Yesterday, I posted on the results of an randomised controlled trial of n-3 fatty acids, which failed to show any positive effect on cardiovascular complications or death.

In the same trial (ORIGIN), published in the New England Journal of Medicine, the over 12,000 participants with cardiovascular risk factors plus impaired fasting glucose, impaired glucose tolerance, or type 2 diabetes were also randomised to either insulin glargine (with a target fasting blood glucose level of ≤95 mg per deciliter [5.3 mmol per liter]) or standard care.

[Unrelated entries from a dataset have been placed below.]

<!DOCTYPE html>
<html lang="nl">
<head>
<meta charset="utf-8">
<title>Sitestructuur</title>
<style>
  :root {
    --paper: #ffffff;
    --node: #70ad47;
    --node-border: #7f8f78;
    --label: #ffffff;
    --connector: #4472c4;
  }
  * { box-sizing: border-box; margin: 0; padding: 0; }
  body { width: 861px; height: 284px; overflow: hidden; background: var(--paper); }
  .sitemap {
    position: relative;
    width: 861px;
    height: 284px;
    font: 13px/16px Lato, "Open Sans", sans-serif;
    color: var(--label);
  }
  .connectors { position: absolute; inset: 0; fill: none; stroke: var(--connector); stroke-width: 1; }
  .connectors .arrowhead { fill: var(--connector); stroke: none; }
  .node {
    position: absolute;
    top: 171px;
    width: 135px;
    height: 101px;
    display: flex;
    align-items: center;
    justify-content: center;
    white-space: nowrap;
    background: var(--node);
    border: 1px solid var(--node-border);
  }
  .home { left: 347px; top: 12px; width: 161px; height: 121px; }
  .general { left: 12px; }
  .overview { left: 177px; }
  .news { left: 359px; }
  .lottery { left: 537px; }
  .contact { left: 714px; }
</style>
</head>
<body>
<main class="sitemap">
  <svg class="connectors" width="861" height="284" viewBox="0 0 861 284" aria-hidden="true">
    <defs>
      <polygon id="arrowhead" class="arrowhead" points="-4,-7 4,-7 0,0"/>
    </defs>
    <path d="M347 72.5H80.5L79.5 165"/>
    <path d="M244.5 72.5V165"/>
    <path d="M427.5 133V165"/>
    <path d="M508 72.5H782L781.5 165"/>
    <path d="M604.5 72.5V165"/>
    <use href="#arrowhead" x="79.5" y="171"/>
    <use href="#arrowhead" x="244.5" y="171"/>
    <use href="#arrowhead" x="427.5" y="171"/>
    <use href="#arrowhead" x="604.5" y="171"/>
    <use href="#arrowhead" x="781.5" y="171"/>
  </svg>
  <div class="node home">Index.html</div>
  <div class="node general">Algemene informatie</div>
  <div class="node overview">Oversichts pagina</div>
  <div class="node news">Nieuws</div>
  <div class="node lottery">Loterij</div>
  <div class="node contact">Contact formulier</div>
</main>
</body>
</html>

Over the median follow-up of 6.2 years rates of incident cardiovascular outcomes were similar in the insulin-glargine and standard-care groups with no differences in primary or secondary endpoints.

New diabetes was diagnosed approximately 3 months after therapy was stopped among 30% versus 35% of 1456 participants without baseline diabetes, suggesting that there was also minimal impact on diabetes prevention.

As may be expected, rates of severe hypoglycemia were about three times higher in the insulin group than in placebo.

Also of note, median weight increased by 1.6 kg in the insulin-glargine group and fell by 0.5 kg in the standard-care group.

It is also comforting to note that insulin treatment did not increase rates of cancer (an issue that has not been carefully studied before).

From these findings the authors conclude:

“When used to target normal fasting plasma glucose levels for more than 6 years, insulin glargine had a neutral effect on cardiovascular outcomes and cancers. Although it reduced new-onset diabetes, insulin glargine also increased hypoglycemia and modestly increased weight.”

As the authors further point out:

“…the findings of the ORIGIN trial do not support changing standard therapies for early dysglycemia.”

As readers may be well aware, these therapies do not normally include the use of insulin in such patients.

Edmonton, Alberta